Dr Ian Vaughan and Professor Steve Ormerod, from the university's School of Biosciences, analysed changes in the occurrence and spread of the organisms, and asked whether water quality, temperature or river flow best explained any biological changes.
They claim that - despite climate change warming Britain's rivers by up to 2C (35.6F) in recent decades - the "findings suggest that improved pollution control has managed to offset its damaging effects on river ecosystems".
The report authors claim it "indicates that society can prevent some undesirable climate change effects on the environment by improving habitat quality".
Of the 78 types of organisms studied, 40 have become more prevalent in rivers in England and Wales, due to reductions in gross pollution, the study claims. However, 19 have declined.
Improved water quality has resulted in some upland river species returning to previously-polluted lowland rivers, which the scientists claim could explain some northwards movement previously linked to climate-change.

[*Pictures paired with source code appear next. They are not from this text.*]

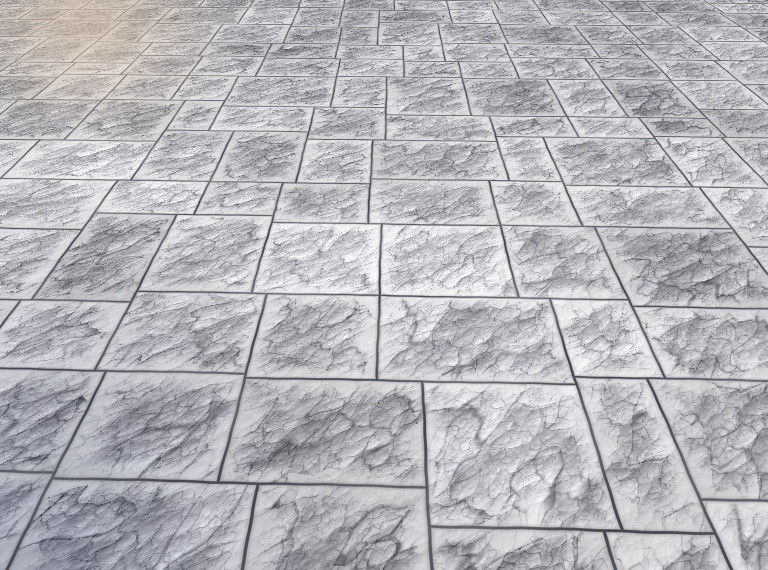
This texture is drawn by a Shadertoy shader. Its source:

```glsl
// Stamped concrete paving: grey slate slabs of mixed sizes receding in perspective.

float hash(vec2 p) {
    return fract(sin(dot(p, vec2(127.1, 311.7))) * 43758.55);
}

// Shift of a grid corner, which sets the joint running through it.
float jointShift(vec2 corner) {
    return 0.54 * (hash(corner) - 0.5);
}

// Pinwheel tiling: even corners carry horizontal joints, odd ones vertical joints.
vec4 slabBounds(vec2 cell) {
    float a = jointShift(cell);
    float b = jointShift(cell + vec2(1, 0));
    float c = jointShift(cell + vec2(0, 1));
    float d = jointShift(cell + 1.0);
    bool even = mod(cell.x + cell.y, 2.0) < 0.5;
    vec4 shift = even ? vec4(c, a, b, d) : vec4(a, b, d, c);
    return vec4(cell, cell + 1.0) + shift;
}

// Cellular noise: x = distance to the plate border, y = random value, z = slope across the plate.
vec3 plates(vec2 p) {
    float near = 9.0, second = 9.0, id = 0.0, slope = 0.0;
    for (int j = -1; j <= 1; j++)
    for (int i = -1; i <= 1; i++) {
        vec2 g = floor(p) + vec2(i, j);
        vec2 to = g + 0.05 + 0.9 * vec2(hash(g), hash(g + 57.3)) - p;
        float dist = length(to);
        if (dist < near) {
            second = near;
            near = dist;
            id = hash(g + 19.7);
            slope = to.y + 0.4 * to.x;
        } else {
            second = min(second, dist);
        }
    }
    return vec3(second - near, id, slope);
}

// Layered sines make the plate borders ragged without folding them.
vec2 ragged(vec2 p) {
    p += 0.2 * sin(p.yx * vec2(2.1, 1.7) + vec2(0.4, 2.0));
    p += 0.09 * sin(p.yx * vec2(4.9, 5.7) + vec2(1.7, 0.3));
    return p + 0.035 * sin(p.yx * vec2(12.1, 10.3) + vec2(3.1, 4.2));
}

// Cleft relief along a diagonal grain; fine layers fade out with distance.
float cleftRelief(vec2 p, float pixel) {
    vec2 grain = vec2(dot(p, vec2(0.68, 0.73)), dot(p, vec2(-0.73, 0.68)));
    float relief = 0.0, amp = 1.0;
    vec2 freq = vec2(2.0, 4.6);
    for (int k = 0; k < 4; k++) {
        vec3 f = plates(ragged(grain * freq + float(k) * 7.3));
        float crack = (1.0 - smoothstep(0.0, 0.17, f.x)) * smoothstep(0.25, 0.75, f.y);
        float fade = 1.0 - smoothstep(0.6, 1.8, pixel * freq.y);
        float flake = (0.45 * (f.y - 0.5) + 0.7 * f.z) * smoothstep(0.0, 0.25, f.x);
        relief += amp * fade * (flake - 0.85 * crack + 0.13);
        freq *= vec2(2.1, 1.9);
        amp *= 0.8;
    }
    return relief;
}

void mainImage(out vec4 fragColor, in vec2 fragCoord) {
    vec2 uv = fragCoord / iResolution.xy;

    // Ground plane, with the horizon above the top edge
    float depth = 1.35 - uv.y;
    float aspect = iResolution.x / iResolution.y;
    vec2 q = vec2(4.0 * aspect * (uv.x - 0.512), 5.83) / depth;
    vec2 pixel = vec2(4.0 / depth, 5.83 / (depth * depth)) / iResolution.y;
    q.y += 0.23 + 0.03 * q.x;
    q += 0.003 * sin(q.yx * 5.3) + 0.0015 * sin(q.yx * 23.0 + 1.0);

    // Find the slab that holds this point
    vec2 slab = vec2(0), inset = vec2(-9);
    for (int j = -1; j <= 1; j++)
    for (int i = -1; i <= 1; i++) {
        vec2 cell = floor(q) + vec2(i, j);
        vec4 box = slabBounds(cell);
        vec2 gap = min(q - box.xy, box.zw - q);
        if (min(gap.x, gap.y) > min(inset.x, inset.y)) {
            inset = gap;
            slab = cell;
        }
    }
    float tone = hash(slab + 3.7);
    vec2 local = q + 13.0 * vec2(tone, hash(slab + 8.1));

    // Dark rough core inside a pale, smooth margin
    float relief = cleftRelief(local, pixel.y);
    float edge = min(inset.x, inset.y);
    float patchy = sin(local.x * 5.1 - local.y * 4.0 + 1.5 * sin(local.y * 3.7 + local.x * 2.0));
    float blotch = plates(ragged(local * 5.0)).y;
    float core = smoothstep(0.02, 0.19, edge + 0.1 * (blotch - 0.55) - 0.05 * relief + 0.02 * patchy);
    vec3 margin = vec3(0.83, 0.83, 0.84) + 0.07 * (tone - 0.5) + 0.05 * relief;
    vec3 rough = vec3(0.655, 0.655, 0.677) + 0.12 * (tone - 0.5) + 0.21 * relief - 0.035 * patchy;
    vec3 color = mix(margin, rough, core);

    // Broad stains, dark near-left corner, bright middle, duller far end
    color += 0.02 * (sin(q.x * 1.3 + sin(q.y * 1.1)) + sin(q.y * 1.9 + q.x));
    color -= vec3(0.18, 0.17, 0.13) * smoothstep(0.6, 0.0, length(uv * vec2(1.2, 0.9)));
    color += 0.05 * exp(-6.0 * dot(uv - vec2(0.5, 0.55), uv - vec2(0.5, 0.55)));
    color -= 0.05 * smoothstep(0.7, 1.0, uv.y);

    // Thin joints with a soft shoulder, at least about a pixel wide
    vec2 blur = 0.8 * pixel;
    vec2 cover = 1.0 - smoothstep(0.009 - blur, 0.009 + blur, inset);
    float joint = max(cover.x, cover.y) * (0.87 + 0.13 * sin(q.x * 3.1 + q.y * 4.7));
    color *= 1.0 - 0.13 * (1.0 - smoothstep(0.006, 0.035, edge));
    color = mix(color, vec3(0.27, 0.27, 0.31), joint);

    // Warm reflected light on the far left
    vec2 glow = (uv - vec2(0.11, 0.96)) / vec2(0.13, 0.14);
    color = mix(color, vec3(0.89, 0.8, 0.7), 0.6 * exp(-dot(glow, glow)));
    fragColor = vec4(clamp(color, 0.0, 1.0), 1.0);
}
```
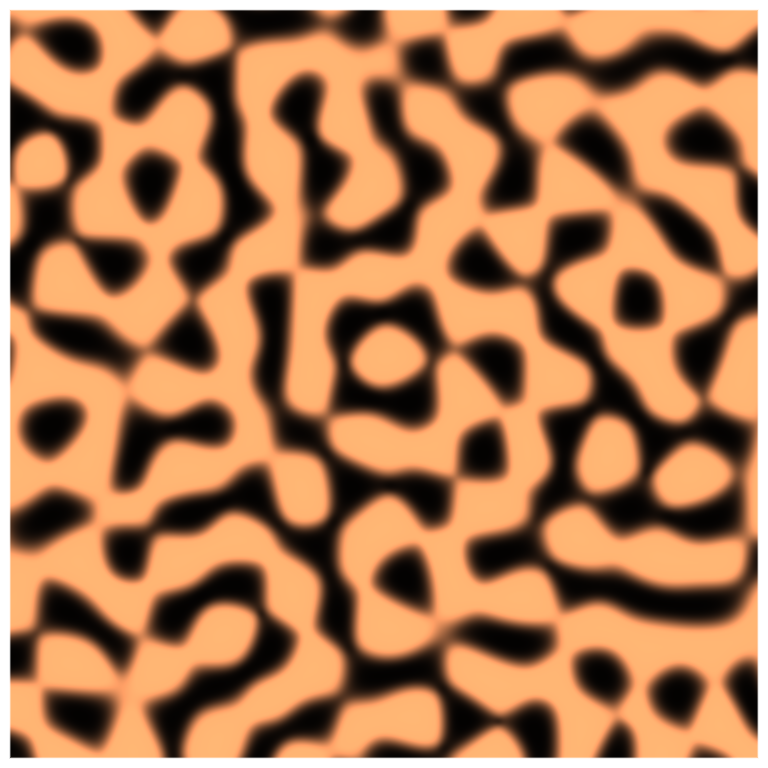
A WebGL 2 fragment shader for this pattern:

```glsl
#version 300 es
precision highp float;

uniform vec2 u_resolution;
out vec4 fragColor;

const float PI = 3.14159265;
const int WAVES = 56;

// Integer hash giving three values in 0..1
vec3 hash3(uint seed) {
    uvec3 v = uvec3(seed, seed + 71u, seed + 193u) * 1664525u + 1013904223u;
    v += v.yzx * v.zxy;
    v ^= v >> 16u;
    v += v.yzx * v.zxy;
    return vec3(v >> 8u) / 16777216.0;
}

// Random waves of similar length, levelled by their local amplitude
float spotField(vec2 p) {
    float height = 0.0;
    vec2 slope = vec2(0.0);
    for (int i = 0; i < WAVES; i++) {
        vec3 rnd = hash3(uint(i) + 17u);
        float angle = PI * (float(i) + rnd.x) / float(WAVES);
        vec2 dir = vec2(cos(angle), sin(angle));
        float frequency = 9.7 * mix(0.84, 1.16, rnd.y);
        float phase = 2.0 * PI * (frequency * dot(p, dir) + rnd.z);
        height += cos(phase);
        slope -= dir * sin(phase);
    }
    float gain = sqrt(2.0 / float(WAVES));
    height *= gain;
    slope *= gain;
    return height / sqrt(height * height + dot(slope, slope) + 0.2);
}

// Black through brown to light copper
vec3 copper(float tone) {
    return min(tone * vec3(1.25, 0.78, 0.4975), 1.0);
}

void main() {
    vec2 uv = gl_FragCoord.xy / u_resolution;

    // Soft dark spots on a faintly mottled ground
    float field = spotField(uv);
    float ground = 0.89 - 0.03 * field;
    float tone = mix(ground, 0.01, smoothstep(-0.46, 0.98, field));

    // White margin
    vec2 fromCentre = abs(uv - 0.5);
    float edge = max(fromCentre.x, fromCentre.y) - 0.4867;
    float margin = smoothstep(-0.0015, 0.0015, edge);

    fragColor = vec4(mix(copper(tone), vec3(1.0), margin), 1.0);
}
```
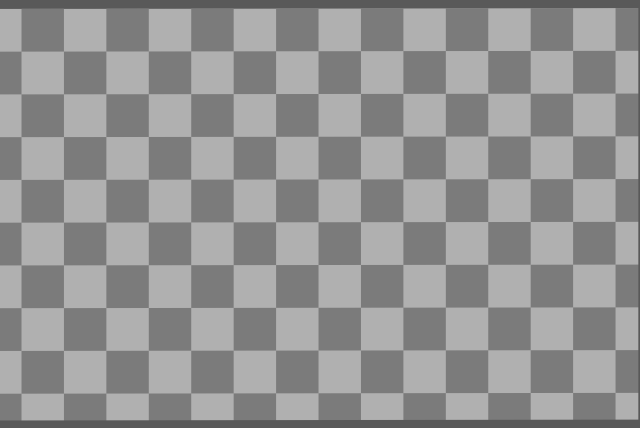
Give the GLSL for this pattern, as a Shadertoy shader.

```glsl
// Two-tone grey checkerboard, slightly tilted, framed by dark bands.

const vec3 LIGHT = vec3(0.69);
const vec3 DARK  = vec3(0.482);
const vec3 FRAME = vec3(0.35);

const vec2 CELL_SIZE   = vec2(0.0663, 0.0999);  // fraction of the canvas
const vec2 GRID_ORIGIN = vec2(0.0336, 0.0801);
const float TILT = 0.002;                       // rise across the full width

const float BOTTOM_EDGE = 0.0176;
const float TOP_EDGE    = 0.9793;
const float RIGHT_EDGE  = 0.9974;

// Square wave: +1 in even cells, -1 in odd cells, one pixel soft at the edges.
vec2 squareWave(vec2 cell, vec2 pixel) {
    vec2 triangle = 0.5 - abs(mod(cell + 0.5, 2.0) - 1.0);
    return clamp(2.0 * triangle / pixel, -1.0, 1.0);
}

// 1 in dark cells, 0 in light cells.
float checker(vec2 cell, vec2 pixel) {
    vec2 wave = squareWave(cell, pixel);
    return 0.5 + 0.5 * wave.x * wave.y;
}

// Coverage of the side where distance is positive.
float coverage(float distance, float pixel) {
    return clamp(distance / pixel + 0.5, 0.0, 1.0);
}

void mainImage(out vec4 fragColor, in vec2 fragCoord) {
    vec2 pixel = 1.0 / iResolution.xy;
    vec2 uv = fragCoord * pixel;
    vec2 board = vec2(uv.x, uv.y - TILT * uv.x);

    // Checkered cells
    vec2 cell = (board - GRID_ORIGIN) / CELL_SIZE;
    vec3 color = mix(LIGHT, DARK, checker(cell, pixel / CELL_SIZE));

    // Bands above and below, thin strip at the right
    float vertical = min(board.y - BOTTOM_EDGE, TOP_EDGE - board.y);
    float inside = coverage(vertical, pixel.y) * coverage(RIGHT_EDGE - uv.x, pixel.x);

    fragColor = vec4(mix(FRAME, color, inside), 1.0);
}
```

Dr Vaughan said: "Our analysis showed clearly that many British river invertebrates are sensitive to climate, for example, because they require good supplies of oxygen that decline as rivers warm up.
"However, it seems that efforts over the last two to three decades to clean up pollution from sewage and other sources have allowed many of these sensitive organisms to expand their range despite 1-2°C warming trends and several periods of drought."
Prof Ormerod added: "These results reveal part of a larger pattern in which organisms dependent on cleaner waters, faster flows and high oxygen concentrations have been progressively re-colonising Britain's urban rivers.
"Atlantic salmon, mayflies, and dippers are prime examples.
"We need to protect these and other river organisms against climate change effects, and solving other problems such as pollution clearly helps.
"Away from Britain's urban areas, some pollution problems are increasing, and our analysis shows some negative trends among sensitive organisms such as stoneflies that are typical for rural hill-streams.
"It's important that our efforts to protect Britain's rivers against pollution or climate change are extended to the farmed, rural, upland landscape."
Last month, it was revealed that salmon are spawning in the upper reaches of the River Taff for the first time in 200 years.